16 June, 2014


Hayden Pedersen is getting closer and closer to his dream of becoming a professional Nascar driver. The 19-year-old from Rotorua has made the shift to the United States and raced his first Nascar season last year in California.

NZV8 featured an interview with Pedersen in Issue No. 107 where he talked about his passion for motor sport and his goals in the United States. And he’s only headed onwards and upwards since then.

During last year’s Nascar season he raced in the lower sanctioned series and hopes to move up the ranks this year. This looks likely as he has recently earned a place in the final of the 2014 Peak Stock Car Dream Challenge which could see him moving up the ranks even faster than expected.

The Peak Stock Car Dream Challenge is aimed specifically at up-and-coming drivers who want to make a name for themselves within Nascar. It’s a televised three-day challenge which sees contenders being coached by the likes of Clint Bowyer, Danica Patrick, and Michael Waltrip.

“Thousands of people entered to try and be one of the 18 that get to compete at the Charlotte Motorsport Speedway, and I was chosen as one of the 18,” says Pedersen.

“I have been dreaming about making it to the top and have done many things to try to get there, so it’s amazing for Peak to give me a chance to prove my skills.”

“[The challenge is] in the public eye like crazy so it will get my name out there as well,” Pedersen says. 

With the winner receiving a Peak Racing sponsorship in a 2014 Nascar K&N Pro Series race, it provides a huge opportunity for the winner to achieve their Nascar goals.

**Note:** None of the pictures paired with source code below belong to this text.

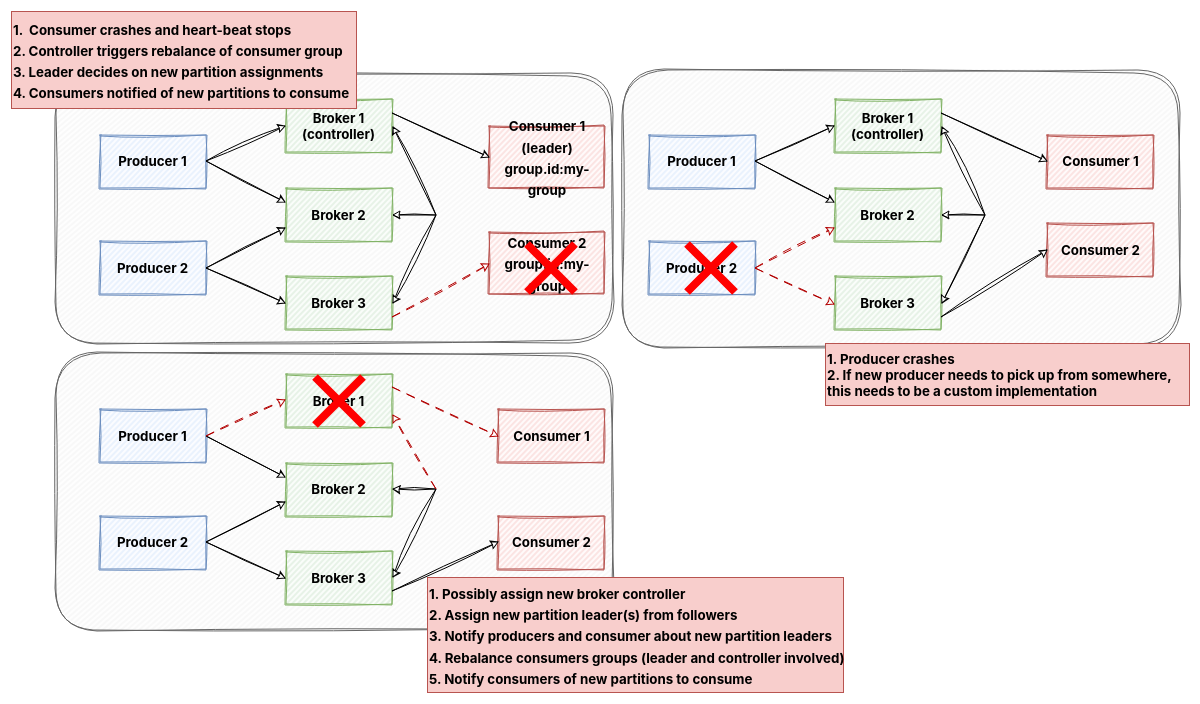
<!DOCTYPE html>
<html lang="en">
<head>
<meta charset="utf-8">
<title>Failure scenarios: consumer, producer and broker</title>
<style>
:root {
  --ink: #000;
  --paper: #fff;
  --frame: #666;
  --frame-hatch: #f3f3f3;
  --producer: #6c8ebf;
  --producer-hatch: #dae8fc;
  --broker: #82b366;
  --broker-hatch: #d5e8d4;
  --consumer: #b85450;
  --consumer-hatch: #f8cecc;
  --failed-link: #b20000;
  --cross: #f00;
}
* { box-sizing: border-box; margin: 0; padding: 0; }
body { background: var(--paper); }
.board {
  position: relative;
  width: 1200px;
  height: 704px;
  overflow: hidden;
  background: var(--paper);
  color: var(--ink);
  font: 700 13.3px/16px Inter, "Liberation Sans", sans-serif;
}
.drawing { position: absolute; left: 0; top: 0; width: 1200px; height: 704px; }
.frame { fill: url(#hatch-frame); stroke: var(--frame); }
.producer { fill: url(#hatch-producer); stroke: var(--producer); }
.broker { fill: url(#hatch-broker); stroke: var(--broker); }
.consumer { fill: url(#hatch-consumer); stroke: var(--consumer); }
.links { fill: none; stroke: var(--ink); stroke-width: 1; marker-end: url(#tip); }
.links.failed { stroke: var(--failed-link); stroke-dasharray: 9 7; marker-end: url(#tip-failed); }
.crosses { stroke: var(--cross); stroke-width: 8; }
.node {
  position: absolute;
  left: var(--x);
  top: var(--y);
  width: 107px;
  height: 54px;
  display: flex;
  align-items: center;
  justify-content: center;
  text-align: center;
  white-space: nowrap;
}
.node.member { width: 116px; height: 62px; padding-top: 4px; line-height: 21.3px; }
.note {
  position: absolute;
  display: flex;
  flex-direction: column;
  justify-content: center;
  list-style: none;
  padding: 4px 0 0 1px;
  background: var(--consumer-hatch);
  border: 1px solid var(--consumer);
  line-height: 21.2px;
  white-space: pre;
}
.note-consumer { left: 11px; top: 11px; width: 346px; height: 98px; }
.note-producer { left: 825px; top: 343px; width: 365px; height: 63px; padding-top: 0; line-height: 16px; }
.note-broker { left: 427px; top: 577px; width: 417px; height: 116px; }
</style>
</head>
<body>
<main class="board">
  <svg class="drawing" viewBox="0 0 1200 704" aria-hidden="true">
    <defs>
      <pattern id="hatch-frame" width="4" height="4" patternUnits="userSpaceOnUse" patternTransform="rotate(49)">
        <rect width="4" height="4" fill="#fefefe"/><line x1="1" x2="1" y2="4" stroke="var(--frame-hatch)"/>
      </pattern>
      <pattern id="hatch-producer" width="4" height="4" patternUnits="userSpaceOnUse" patternTransform="rotate(44)">
        <rect width="4" height="4" fill="#fbfcff"/><line x1="1" x2="1" y2="4" stroke="var(--producer-hatch)"/>
      </pattern>
      <pattern id="hatch-broker" width="4" height="4" patternUnits="userSpaceOnUse" patternTransform="rotate(44)">
        <rect width="4" height="4" fill="#fafdfa"/><line x1="1" x2="1" y2="4" stroke="var(--broker-hatch)"/>
      </pattern>
      <pattern id="hatch-consumer" width="4" height="4" patternUnits="userSpaceOnUse" patternTransform="rotate(44)">
        <rect width="4" height="4" fill="#fffafa"/><line x1="1" x2="1" y2="4" stroke="var(--consumer-hatch)"/>
      </pattern>
      <marker id="tip" markerWidth="12" markerHeight="10" refX="9" refY="5" orient="auto" markerUnits="userSpaceOnUse">
        <path d="M2 1 L9 5 L2 9 L3 5 Z M2 2 L9 5" fill="#fff" stroke="#000"/>
      </marker>
      <marker id="tip-failed" markerWidth="12" markerHeight="10" refX="9" refY="5" orient="auto" markerUnits="userSpaceOnUse">
        <path d="M2 1 L9 5 L2 9 L3 5 Z" fill="#fff" stroke="#b20000"/>
      </marker>
      <g id="sketch-frame">
        <rect width="558" height="278" rx="42" stroke="none"/>
        <path fill="none" d="M42 0 Q280 4 516 1 Q558 2 558 44 Q555 140 559 236 Q557 278 514 278 Q280 275 42 279 Q1 277 0 236 Q4 140 1 42 Q2 1 42 0 Z M46 1 Q280 -1 512 4 Q555 5 556 44 Q560 140 557 234 Q555 274 516 275 Q280 281 38 278 Q2 275 1 240 Q-1 140 0 46 Q1 3 46 1 Z"/>
      </g>
      <g id="sketch-box">
        <rect width="106" height="53" stroke="none"/>
        <path fill="none" d="M-1 0 Q53 1 107 0 Q105 27 106 54 Q53 52 0 53 Q2 27 0 0 M0 1 Q40 4 106 0 Q108 30 106 53 Q60 55 -1 54 Q-1 30 1 -1"/>
      </g>
      <g id="sketch-member">
        <rect width="115" height="62" stroke="none"/>
        <path fill="none" d="M-1 0 Q58 2 116 0 Q114 31 115 62 Q58 60 0 62 Q2 31 0 0 M0 1 Q40 3 115 -1 Q117 30 115 61 Q60 64 -1 62 Q-1 30 1 -1"/>
      </g>
    </defs>

    <g class="frame">
      <use href="#sketch-frame" transform="translate(55 72) scale(1 .975)"/>
      <use href="#sketch-frame" x="622" y="69"/>
      <use href="#sketch-frame" x="55" y="352"/>
    </g>
    <g class="producer">
      <use href="#sketch-box" x="100" y="135"/>
      <use href="#sketch-box" x="100" y="241"/>
      <use href="#sketch-box" x="649" y="135"/>
      <use href="#sketch-box" x="649" y="241"/>
      <use href="#sketch-box" x="100" y="409"/>
      <use href="#sketch-box" x="100" y="516"/>
    </g>
    <g class="broker">
      <use href="#sketch-box" x="286" y="99"/>
      <use href="#sketch-box" x="286" y="188"/>
      <use href="#sketch-box" x="286" y="276"/>
      <use href="#sketch-box" x="835" y="99"/>
      <use href="#sketch-box" x="835" y="188"/>
      <use href="#sketch-box" x="835" y="276"/>
      <use href="#sketch-box" x="286" y="374"/>
      <use href="#sketch-box" x="286" y="463"/>
      <use href="#sketch-box" x="286" y="551"/>
    </g>
    <g class="consumer">
      <use href="#sketch-member" x="489" y="126"/>
      <use href="#sketch-member" x="489" y="232"/>
      <use href="#sketch-box" x="1047" y="135"/>
      <use href="#sketch-box" x="1047" y="223"/>
      <use href="#sketch-box" x="498" y="409"/>
      <use href="#sketch-box" x="498" y="516"/>
    </g>

    <g class="links">
      <path d="M206 161 Q250 144 285 126 M206 161 Q240 141 285 126"/>
      <path d="M206 161 Q246 184 285 202 M206 161 L285 202"/>
      <path d="M206 268 Q244 246 285 228 M206 268 L285 228"/>
      <path d="M206 268 Q246 284 285 303 M206 268 L285 303"/>
      <path d="M392 113 Q440 136 489 157 M392 113 L489 157"/>
      <path d="M436 215 Q418 168 393 127 M436 215 L393 127"/>
      <path d="M436 215 Q414 213 393 215 M436 215 L393 215"/>
      <path d="M436 215 Q408 262 393 303 M436 215 Q419 260 393 303"/>

      <path d="M755 161 Q795 145 834 126 M755 161 L834 126"/>
      <path d="M755 161 Q795 183 834 202 M755 161 L834 202"/>
      <path d="M941 113 Q995 139 1047 161 M941 113 L1047 161"/>
      <path d="M985 215 Q968 164 942 127 M985 215 Q960 171 942 127"/>
      <path d="M985 215 Q964 213 942 215 M985 215 L942 215"/>
      <path d="M985 215 Q965 260 942 303 M985 215 L942 303"/>
      <path d="M941 317 Q990 281 1047 250 M941 317 Q996 286 1047 250"/>

      <path d="M206 436 Q246 457 285 477 M206 436 L285 477"/>
      <path d="M206 542 Q246 523 285 502 M206 542 L285 502"/>
      <path d="M206 542 Q246 562 285 578 M206 542 L285 578"/>
      <path d="M436 489 Q414 486 393 489 M436 489 Q414 491 393 489"/>
      <path d="M436 489 Q406 534 393 577 M436 489 Q417 536 393 577"/>
      <path d="M392 591 Q447 569 498 542 M392 591 Q442 566 498 542"/>
    </g>
    <g class="links failed">
      <path d="M392 317 Q442 293 489 264 M392 317 L489 264"/>
      <path d="M755 268 Q793 245 834 228 M755 268 L834 228"/>
      <path d="M755 268 Q796 288 834 304 M755 268 L834 304"/>
      <path d="M206 436 Q244 416 285 400 M206 436 L285 400"/>
      <path d="M392 387 Q447 414 498 436 M392 387 L498 436"/>
      <path d="M436 489 Q412 452 393 415 M436 489 L393 415"/>
    </g>
  </svg>

  <section aria-label="Consumer failure">
    <div class="node" style="--x:99px;--y:134px">Producer 1</div>
    <div class="node" style="--x:99px;--y:241px">Producer 2</div>
    <div class="node" style="--x:285px;--y:99px">Broker 1<br>(controller)</div>
    <div class="node" style="--x:285px;--y:188px">Broker 2</div>
    <div class="node" style="--x:285px;--y:276px">Broker 3</div>
    <div class="node member" style="--x:489px;--y:126px">Consumer 1<br>(leader)<br>group.id:my-<br>group</div>
    <div class="node member" style="--x:489px;--y:232px">Consumer 2<br>group.id:my-<br>group</div>
  </section>

  <section aria-label="Producer failure">
    <div class="node" style="--x:648px;--y:134px">Producer 1</div>
    <div class="node" style="--x:648px;--y:241px">Producer 2</div>
    <div class="node" style="--x:834px;--y:99px">Broker 1<br>(controller)</div>
    <div class="node" style="--x:834px;--y:188px">Broker 2</div>
    <div class="node" style="--x:834px;--y:276px">Broker 3</div>
    <div class="node" style="--x:1047px;--y:134px">Consumer 1</div>
    <div class="node" style="--x:1047px;--y:223px">Consumer 2</div>
  </section>

  <section aria-label="Broker failure">
    <div class="node" style="--x:99px;--y:409px">Producer 1</div>
    <div class="node" style="--x:99px;--y:515px">Producer 2</div>
    <div class="node" style="--x:285px;--y:374px">Broker 1</div>
    <div class="node" style="--x:285px;--y:462px">Broker 2</div>
    <div class="node" style="--x:285px;--y:551px">Broker 3</div>
    <div class="node" style="--x:498px;--y:409px">Consumer 1</div>
    <div class="node" style="--x:498px;--y:515px">Consumer 2</div>
  </section>

  <svg class="drawing" viewBox="0 0 1200 704" aria-hidden="true">
    <defs>
      <path id="cross" d="M-24 -24 L24 24 M24 -24 L-24 24"/>
    </defs>
    <g class="crosses">
      <use href="#cross" x="551" y="268"/>
      <use href="#cross" x="711" y="268"/>
      <use href="#cross" x="339" y="401"/>
    </g>
  </svg>

  <ol class="note note-consumer">
    <li>1.  Consumer crashes and heart-beat stops</li>
    <li>2. Controller triggers rebalance of consumer group</li>
    <li>3. Leader decides on new partition assignments</li>
    <li>4. Consumers notified of new partitions to consume</li>
  </ol>
  <ol class="note note-producer">
    <li>1. Producer crashes</li>
    <li>2. If new producer needs to pick up from somewhere,<br>this needs to be a custom implementation</li>
  </ol>
  <ol class="note note-broker">
    <li>1. Possibly assign new broker controller</li>
    <li>2. Assign new partition leader(s) from followers</li>
    <li>3. Notify producers and consumer about new partition leaders</li>
    <li>4. Rebalance consumers groups (leader and controller involved)</li>
    <li>5. Notify consumers of new partitions to consume</li>
  </ol>
</main>
</body>
</html>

“That is a good step up,” Pedersen says. “It is getting me closer to that goal of racing in the Sprint Cup.” The Sprint Cup is the top tier of racing in Nascar, which is Pedersen’s big goal.

“We will aim for that series and keep moving along. Hopefully it is only five years away but if it takes 10 years, it takes 10 years. But I have to keep pursuing that dream.”

The 2014 Peak Stock Car Dream Challenge will be held from June 11–13 and the young driver could do with his home country’s backing. To support him, visit his Givealittle page, and like or message his Facebook page.

Check out the video Pederson entered to make sure he was selected as one of the 18 contenders in the challenge:

Becoming fond of Fords part two – happy times with Escorts

In part one of this Ford-flavoured trip down memory lane I recalled a sad and instructive episode when I learned my shortcomings as a car tuner, something that tainted my appreciation of Mk2 Ford Escort vans in particular. Prior to that I had a couple of other Ford entanglements of slightly more redeeming merit. There were two Mk1 Escorts I had got my hands on: a 1972 1300 XL belonging to my father and a later, end-of-line, English-assembled 1974 1100, which my partner and I bought from Panmure Motors Ford in Auckland in 1980. Both those cars were the high water mark of my relationship with the Ford Motor Co. I liked the Mk1 Escorts. They were nice, nippy, small cars, particularly the 1300, which handled really well, and had a very precise gearbox for the time.
Images of Jim Richards in the Carney Racing Williment-built Twin Cam Escort and Paul Fahey in the Alan Mann–built Escort FVA often loomed in my imagination when I was driving these Mk1 Escorts — not that I was under any illusion of comparable driving skills, but they had to be having just as much fun as I was steering the basic versions of these projectiles.

Fear and loathing the blue oval – part one

The slogan went something like ‘There’s a Ford in your future’. ‘Bugger off!’ were always the words that sprung to my mind. Ford and I have never really got on in the manner of many of my friends, so I’d say my relationship to the brand was distant. The accelerating blur of passing time has helpfully blanketed memories of a few Ford encounters which I probably wanted to forget but I have to admit, now I look at them, they are re-appearing through the mists of time. What comes to mind more readily, to quote some uncharitable wit, is that the letters Ford could stand for ‘fix or repair daily’. Still, I have to ’fess up, there were several Fords in my past.